GIVEN RECORDS Block Start

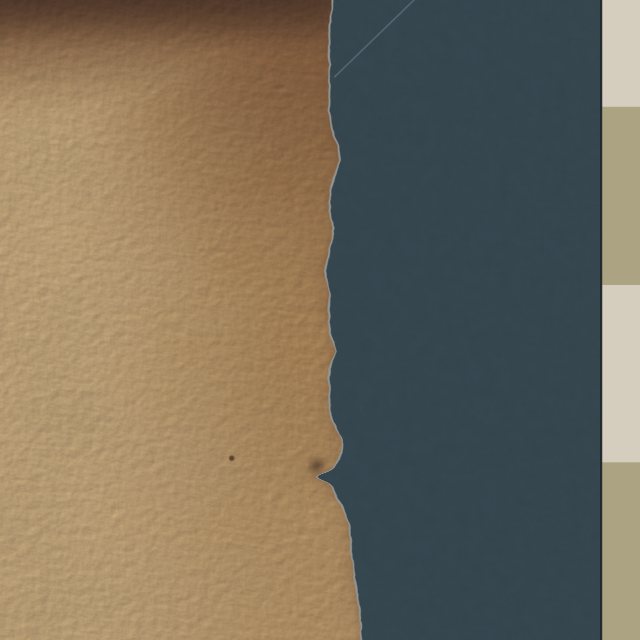
Give the GLSL for this background, as a three.js fragment shader.

```glsl
// Torn, aged paper lying over a dark slate panel, with a column of swatches.
// The tear is a sum of smooth bumps plus gradient noise; the paper grain is
// relief shading taken from the slope of layered gradient noise.
varying vec2 vUv;

const float SOFT = 0.0014;
const vec3 SLATE = vec3(0.208, 0.275, 0.310);
const vec3 PAPER_LIGHT = vec3(0.705, 0.600, 0.445);
const vec3 PAPER_TAN = vec3(0.615, 0.480, 0.320);
const vec3 SCORCH = vec3(0.460, 0.320, 0.215);
const vec3 SHADOW = vec3(0.300, 0.210, 0.160);
const vec3 RIM = vec3(0.640, 0.630, 0.610);
const vec3 CREAM = vec3(0.835, 0.805, 0.745);
const vec3 OLIVE = vec3(0.675, 0.640, 0.515);

vec2 hashGradient(vec2 cell) {
  vec2 q = vec2(dot(cell, vec2(127.1, 311.7)), dot(cell, vec2(269.5, 183.3)));
  return fract(sin(q) * 43758.55) * 2.0 - 1.0;
}

float gradientNoise(vec2 p) {
  vec2 i = floor(p);
  vec2 f = p - i;
  vec2 w = f * f * f * (f * (f * 6.0 - 15.0) + 10.0);
  vec2 e = vec2(1.0, 0.0);
  float a = dot(hashGradient(i), f);
  float b = dot(hashGradient(i + e), f - e);
  float c = dot(hashGradient(i + e.yx), f - e.yx);
  float d = dot(hashGradient(i + e.xx), f - e.xx);
  return mix(mix(a, b, w.x), mix(c, d, w.x), w.y);
}

float fbm(vec2 p) {
  float sum = 0.0;
  float gain = 0.6;
  for (int i = 0; i < 3; i++) {
    sum += gain * gradientNoise(p);
    p = p * 2.03 + 17.0;
    gain *= 0.5;
  }
  return sum;
}

float bump(float v, float center, float width) {
  float d = (v - center) / width;
  return exp(-d * d);
}

float segmentDistance(vec2 p, vec2 a, vec2 b) {
  vec2 ab = b - a;
  return length(p - a - ab * clamp(dot(p - a, ab) / dot(ab, ab), 0.0, 1.0));
}

// Horizontal position of the tear at height v.
float tearEdge(float v) {
  float x = 0.516 + 0.032 * (1.0 - smoothstep(0.17, 0.26, v));
  x += 0.018 * (1.0 - smoothstep(0.0, 0.18, v));
  x += 0.016 * bump(v, 0.755, 0.038) + 0.006 * bump(v, 0.640, 0.022);
  x += 0.009 * bump(v, 0.453, 0.020) + 0.021 * bump(v, 0.303, 0.033);
  x += 0.005 * bump(v, 1.0, 0.03) - 0.006 * bump(v, 0.575, 0.020);
  x -= 0.022 * bump(v, 0.255, 0.008);
  return x + 0.005 * fbm(vec2(v * 55.0, 3.0));
}

// Light falling across the fibres, from the slope of the noise height.
float relief(vec2 p, float scale) {
  vec2 q = p * vec2(0.8, 1.0) * scale;
  return fbm(q) - fbm(q + vec2(-0.25, 0.35));
}

vec3 paperColor(vec2 p, float inside) {
  float stain = fbm(p * vec2(5.0, 8.0));
  float toEdge = smoothstep(0.10, 0.52, p.x + 0.15 * stain);
  vec3 col = mix(PAPER_LIGHT, PAPER_TAN, toEdge * (0.55 + 0.45 * smoothstep(0.0, 0.5, p.y)));

  // Browned upper right, then the dark band along the top.
  float brown = smoothstep(0.50, 0.96, p.y + 0.08 * stain) * smoothstep(0.05, 0.48, p.x);
  brown = max(brown, smoothstep(0.79, 0.98, p.y));
  col = mix(col, SCORCH, 0.78 * brown);
  col = mix(col, SHADOW, 0.95 * smoothstep(0.91, 1.01, p.y + 0.02 * stain));

  col *= 1.0 + 0.16 * relief(p, 75.0) + 0.09 * relief(p + 4.0, 150.0);
  col *= 1.0 + 0.07 * stain;

  // Uneven scorching beside the tear, and one small speck.
  float patches = smoothstep(-0.15, 0.25, gradientNoise(vec2(p.y * 16.0, 7.0)));
  col = mix(col, SCORCH, (0.25 + 0.5 * patches) * exp(-inside / 0.010));
  col = mix(col, SHADOW, 0.6 * bump(length(p - vec2(0.495, 0.272)), 0.0, 0.012));
  float speck = length(p - vec2(0.362, 0.284));
  return mix(col, SHADOW, 0.85 * (1.0 - smoothstep(0.002, 0.006, speck)));
}

vec3 slateColor(vec2 p) {
  vec3 col = SLATE * (1.0 + 0.05 * fbm(p * 45.0) + 0.03 * fbm(p * 120.0));
  float crease = segmentDistance(p, vec2(0.523, 0.880), vec2(0.650, 1.003));
  return mix(col, vec3(0.37, 0.46, 0.49), 0.65 * (1.0 - smoothstep(0.0004, 0.0022, crease)));
}

vec3 swatchColor(float v) {
  float phase = mod(v / 0.2777, 2.0);
  float blend = SOFT / 0.2777;
  float cream = smoothstep(1.0 - blend, 1.0 + blend, phase);
  cream *= 1.0 - smoothstep(2.0 - blend, 2.0, phase);
  return mix(OLIVE, CREAM, cream);
}

void main() {
  vec2 p = vUv;
  float inside = tearEdge(p.y) - p.x;

  // Slate, pale torn rim, then the paper face.
  vec3 col = slateColor(p);
  float rimWidth = 0.003 + 0.003 * gradientNoise(vec2(p.y * 30.0, 1.0));
  col = mix(col, RIM, 0.85 * smoothstep(-SOFT, SOFT, inside));
  vec3 paper = paperColor(p, max(inside, 0.0));
  col = mix(col, paper, smoothstep(-SOFT, SOFT, inside - rimWidth));

  // Swatch column with its dark seam.
  float seam = 1.0 - smoothstep(0.0008, 0.0024, abs(p.x - 0.9392));
  col = mix(col, vec3(0.12, 0.14, 0.15), 0.85 * seam);
  col = mix(col, swatchColor(p.y), smoothstep(0.941 - SOFT, 0.941 + SOFT, p.x));
  gl_FragColor = vec4(col, 1.0);
}
```
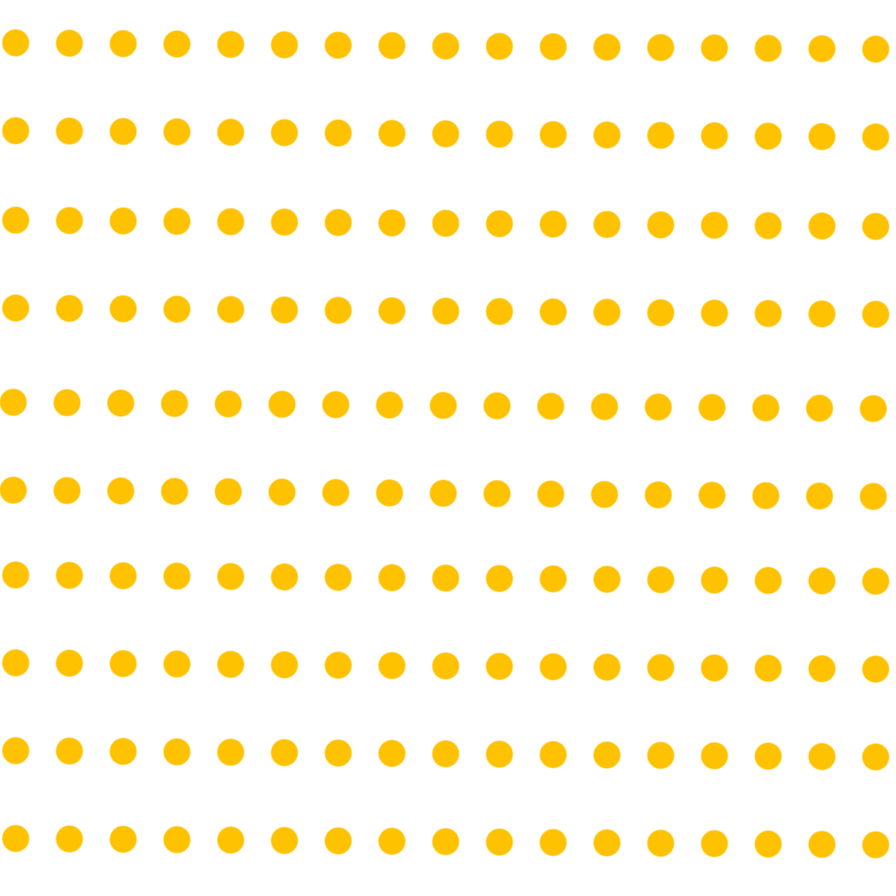
Give the GLSL for this pattern, as a three.js fragment shader.

```glsl
// Rows of amber dots on white, gently tilted, with slightly uneven row spacing.
varying vec2 vUv;

const vec3 PAPER = vec3(1.0);
const vec3 AMBER = vec3(1.0, 0.76, 0.0);

const int ROWS = 10;
const float COLUMNS = 17.0;
const vec2 FIRST_DOT = vec2(0.0175, 0.9522);  // centre of the top left dot
const vec2 PITCH = vec2(0.05999, 0.09805);    // spacing across and down
const float RADIUS = 0.0150;
const float SOFTNESS = 0.0012;                // half width of the smoothed edge
const float TILT = 0.0073;                    // fall per unit across

// Downward slips of the row groups, and the sideways slip of the middle pair
const float UPPER_DROP = 0.0018;
const float MIDDLE_DROP = 0.0090;
const float LOWER_DROP = 0.0056;
const float MIDDLE_SHIFT = -0.0027;

// Offset of a row from the even grid; rows count from the top
vec2 rowSlip(float row) {
  if (row < 2.0) return vec2(0.0);
  if (row < 4.0) return vec2(0.0, -UPPER_DROP);
  if (row < 6.0) return vec2(MIDDLE_SHIFT, -MIDDLE_DROP);
  return vec2(0.0, -LOWER_DROP);
}

// Distance to the edge of the nearest dot in one row
float rowDistance(vec2 p, float row) {
  vec2 start = FIRST_DOT + rowSlip(row) - vec2(0.0, row * PITCH.y);
  float column = clamp(floor((p.x - start.x) / PITCH.x + 0.5), 0.0, COLUMNS - 1.0);
  float across = column * PITCH.x;
  vec2 centre = start + vec2(across, -across * TILT);
  return length(p - centre) - RADIUS;
}

void main() {
  float dist = 1.0;
  for (int row = 0; row < ROWS; row++) {
    dist = min(dist, rowDistance(vUv, float(row)));
  }

  float coverage = 1.0 - smoothstep(-SOFTNESS, SOFTNESS, dist);
  gl_FragColor = vec4(mix(PAPER, AMBER, coverage), 1.0);
}
```
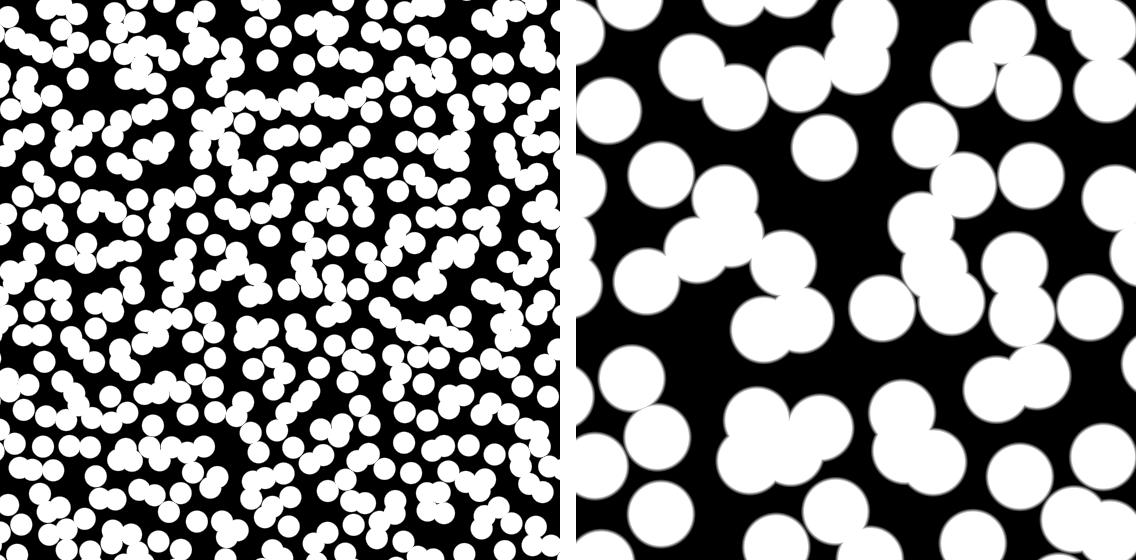
Left, the full canvas; right, a detail of the centre.
Write a three.js fragment shader that draws this pattern.

```glsl
varying vec2 vUv;

#define CELLS 22.0      // scatter cells across the canvas
#define RADIUS 0.0197   // disc radius
#define EDGE 0.0022     // width of the smoothed rim
#define SPACING 0.5     // least gap between centres, in cells
#define SEED 17.0
#define GROUND vec3(0.0)
#define DISC vec3(1.0)

vec2 hash2(vec2 cell) {
  vec2 p = cell + SEED;
  vec2 k = vec2(dot(p, vec2(127.1, 311.7)), dot(p, vec2(269.5, 183.3)));
  return fract(sin(k) * 43758.545);
}

vec2 scatter(vec2 cell) {
  return cell + hash2(cell);
}

// Random centre of a cell, pushed away from neighbours that crowd it
vec2 discCentre(vec2 cell) {
  vec2 centre = scatter(cell);
  vec2 push = vec2(0.0);
  for (int j = -1; j <= 1; j++) {
    for (int i = -1; i <= 1; i++) {
      if (i == 0 && j == 0) continue;
      vec2 away = centre - scatter(cell + vec2(float(i), float(j)));
      float gap = max(length(away), 0.001);
      push += away / gap * 0.5 * max(SPACING - gap, 0.0);
    }
  }
  return centre + push;
}

// Distance to the nearest disc centre, in canvas units
float nearestCentre(vec2 uv) {
  vec2 p = uv * CELLS;
  vec2 home = floor(p);
  float nearest = 10.0;
  for (int j = -1; j <= 1; j++) {
    for (int i = -1; i <= 1; i++) {
      vec2 cell = home + vec2(float(i), float(j));
      nearest = min(nearest, distance(p, discCentre(cell)));
    }
  }
  return nearest / CELLS;
}

void main() {
  float cover = clamp(0.5 + (RADIUS - nearestCentre(vUv)) / EDGE, 0.0, 1.0);
  gl_FragColor = vec4(mix(GROUND, DISC, cover), 1.0);
}
```
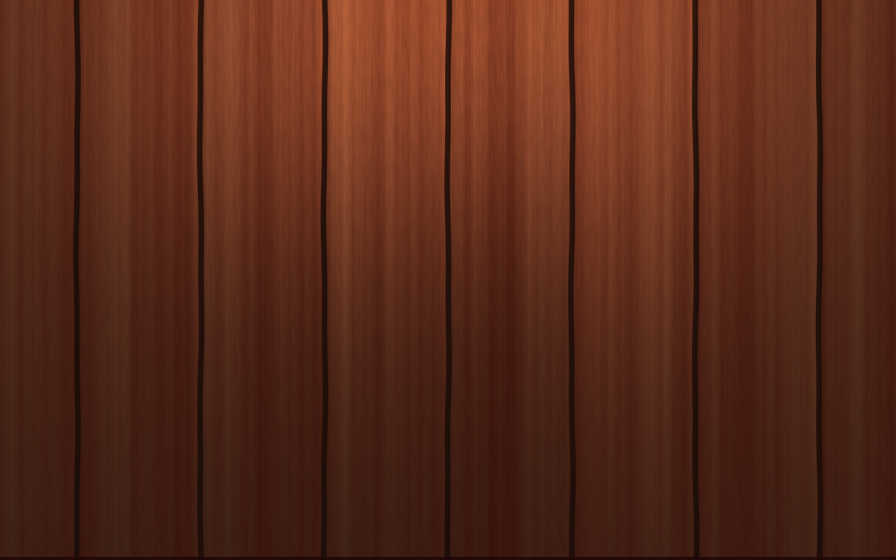
This texture is drawn by a WebGL 2 fragment shader. Its source:

```glsl
#version 300 es
precision highp float;
// Upright red-brown wood planks split by thin dark seams, lit from the top centre.
// Layered sines give each plank its streaks, stretched cellular noise its fine grain,
// and a soft elliptical glow sets how far the colour moves from shadow to lit wood.

uniform vec2 u_resolution;
out vec4 outColor;

// Lengths are fractions of the canvas width unless noted.
const float PLANK_PITCH = 0.1381;
const float FIRST_SEAM = 0.0859;
const float SEAM_HALF_WIDTH = 0.0031;
const float SEAM_WOBBLE = 0.0008;
const float LIP_WIDTH = 0.004;
const float BASE_EDGE = 0.005;             // fraction of the height
const vec2 LIGHT_CENTRE = vec2(0.49, 1.0); // fractions of both sides
const vec2 LIGHT_REACH = vec2(0.38, 0.48);
const float LIGHT_GAIN = 0.70;
const float AMBIENT = 0.17;
const float AMBIENT_RISE = 0.12;
const float STREAK_GAIN = 0.15;
const float GRAIN_GAIN = 0.13;
const vec2 GRAIN_CELLS = vec2(260.0, 36.0);
const vec3 SHADOW_WOOD = vec3(0.15, 0.06, 0.04);
const vec3 LIT_WOOD = vec3(0.65, 0.32, 0.19);
const vec3 DUSTY_TINT = vec3(-0.008, 0.012, 0.010);
const vec3 SEAM_COLOR = vec3(0.11, 0.05, 0.03);
const vec3 BASE_COLOR = vec3(0.12, 0.025, 0.02);
const float TAU = 6.2832;

float hash(vec2 p) {
  p = fract(p * vec2(0.1031, 0.1137));
  p += dot(p, p.yx + 33.33);
  return fract((p.x + p.y) * p.x * 97.3);
}

// Vertical streaks across one plank, drifting slowly along its length.
float streaks(float across, float along, float id, float frequency) {
  float sum = 0.0;
  float gain = 0.5;
  for (int i = 0; i < 5; i++) {
    float layer = float(i);
    float phase = TAU * hash(vec2(id + 20.0, layer * 7.0 + frequency));
    float drift = 0.5 * sin(along * (2.0 + layer) + phase * 3.0);
    sum += gain * sin(across * frequency + phase + drift);
    frequency *= 1.83;
    gain *= 0.78;
  }
  return sum;
}

// Distance to the nearest scattered point.
float cellular(vec2 p) {
  vec2 cell = floor(p);
  float nearest = 2.0;
  for (int y = -1; y <= 1; y++) {
    for (int x = -1; x <= 1; x++) {
      vec2 c = cell + vec2(x, y);
      vec2 point = c + vec2(hash(c + 11.0), hash(c + 57.0));
      nearest = min(nearest, distance(p, point));
    }
  }
  return nearest;
}

// Lateral wander of a hand-cut seam.
float wobble(float seam, float y) {
  float phase = TAU * hash(vec2(seam + 31.0, 5.0));
  return SEAM_WOBBLE * (sin(y * 17.0 + phase) + 0.5 * sin(y * 47.0 + phase * 2.0));
}

void main() {
  vec2 uv = gl_FragCoord.xy / u_resolution;
  vec2 p = gl_FragCoord.xy / u_resolution.x;
  float blur = max(0.75 / u_resolution.x, 0.0009);

  // Plank layout
  float column = (p.x - FIRST_SEAM) / PLANK_PITCH;
  float plank = floor(column);
  float across = column - plank;
  float seam = round(column);
  float fromSeam = (column - seam) * PLANK_PITCH + wobble(seam, p.y);

  // Wood figure
  float broad = streaks(across, p.y, plank, 5.0);
  float fine = streaks(across, p.y * 2.0, plank + 9.0, 38.0);
  float grain = cellular(p * GRAIN_CELLS) - 0.45;
  float tone = hash(vec2(plank + 40.0, 3.0)) - 0.5;

  // Glow, whose lower edge varies from streak to streak
  vec2 offset = (uv - LIGHT_CENTRE) / LIGHT_REACH;
  offset.y *= 1.0 - 0.12 * broad - 0.2 * tone;
  float light = AMBIENT + AMBIENT_RISE * uv.y + LIGHT_GAIN * exp(-dot(offset, offset));
  light *= 1.0 + STREAK_GAIN * (broad + 0.4 * fine + tone) - GRAIN_GAIN * grain;

  // Pale lip on the left of each seam, faint shade on its right
  float side = abs(fromSeam) - SEAM_HALF_WIDTH;
  float lip = exp(-pow(max(side, 0.0) / LIP_WIDTH, 2.0));
  light *= 1.0 + lip * (fromSeam < 0.0 ? 0.14 : -0.10);

  vec3 color = mix(SHADOW_WOOD, LIT_WOOD, light);
  color += DUSTY_TINT * (broad + 0.5 * fine);

  // Seams and the dark line along the foot
  float seamMask = 1.0 - smoothstep(-blur, blur, side);
  color = mix(color, SEAM_COLOR * (0.9 + 0.6 * light), seamMask * 0.95);
  float foot = 1.0 - smoothstep(BASE_EDGE - blur, BASE_EDGE + 2.0 * blur, uv.y);
  color = mix(color, BASE_COLOR, foot * 0.85);

  outColor = vec4(clamp(color, 0.0, 1.0), 1.0);
}
```
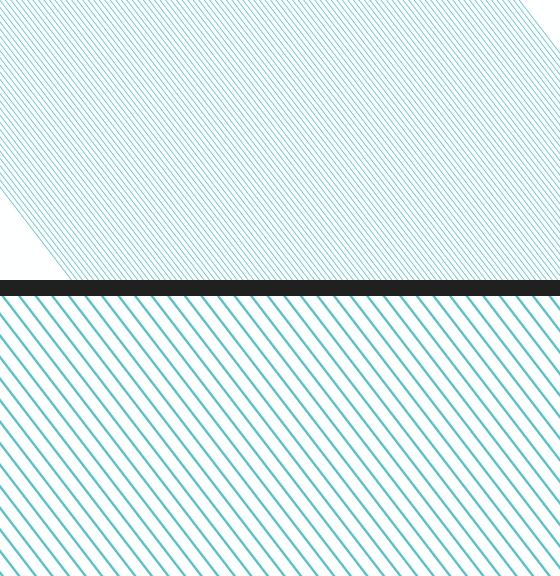
Top, the full canvas; bottom, a detail of the centre.
A Shadertoy shader for this pattern:

```glsl
// Thin teal diagonal hatching on white, leaving two opposite corners bare.

const vec3 PAPER_COLOR = vec3(0.995, 1.0, 1.0);
const vec3 LINE_COLOR = vec3(0.34, 0.76, 0.79);

const float SLOPE = 1.3;            // drop per unit run
const float FIRST_LINE = -0.514;    // crossings of the top edge, in canvas heights
const float LAST_LINE = 1.854;
const float LINE_INTERVALS = 120.0;
const float LINE_FILL = 0.18;       // line width as a share of the spacing

// Signed distance to the nearest line of a finite, evenly spaced set.
float nearestLine(float position, float spacing, float lastIndex) {
    float index = clamp(round(position / spacing), 0.0, lastIndex);
    return position - index * spacing;
}

// Share of a pixel-wide window covered by a line, exact for thin lines.
float lineCoverage(float distanceToLine, float width, float pixel) {
    float right = min(distanceToLine + 0.5 * pixel, 0.5 * width);
    float left = max(distanceToLine - 0.5 * pixel, -0.5 * width);
    return max(right - left, 0.0) / pixel;
}

void mainImage(out vec4 fragColor, in vec2 fragCoord) {
    float pixel = 1.0 / iResolution.y;
    vec2 point = fragCoord * pixel;

    // Measure across the lines, starting from the first one.
    vec2 normal = normalize(vec2(SLOPE, 1.0));
    float across = dot(point - vec2(FIRST_LINE, 1.0), normal);
    float spacing = (LAST_LINE - FIRST_LINE) * normal.x / LINE_INTERVALS;

    float offset = nearestLine(across, spacing, LINE_INTERVALS);
    float ink = lineCoverage(offset, LINE_FILL * spacing, pixel);

    fragColor = vec4(mix(PAPER_COLOR, LINE_COLOR, ink), 1.0);
}
```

GIVEN RECORDS Block End

For every line of the material that holds the word "phase", make a copy.

* ANSWER FOR THE TASK *
  float phase = mod(v / 0.2777, 2.0);
  float cream = smoothstep(1.0 - blend, 1.0 + blend, phase);
  cream *= 1.0 - smoothstep(2.0 - blend, 2.0, phase);
    float phase = TAU * hash(vec2(id + 20.0, layer * 7.0 + frequency));
    float drift = 0.5 * sin(along * (2.0 + layer) + phase * 3.0);
    sum += gain * sin(across * frequency + phase + drift);
  float phase = TAU * hash(vec2(seam + 31.0, 5.0));
  return SEAM_WOBBLE * (sin(y * 17.0 + phase) + 0.5 * sin(y * 47.0 + phase * 2.0));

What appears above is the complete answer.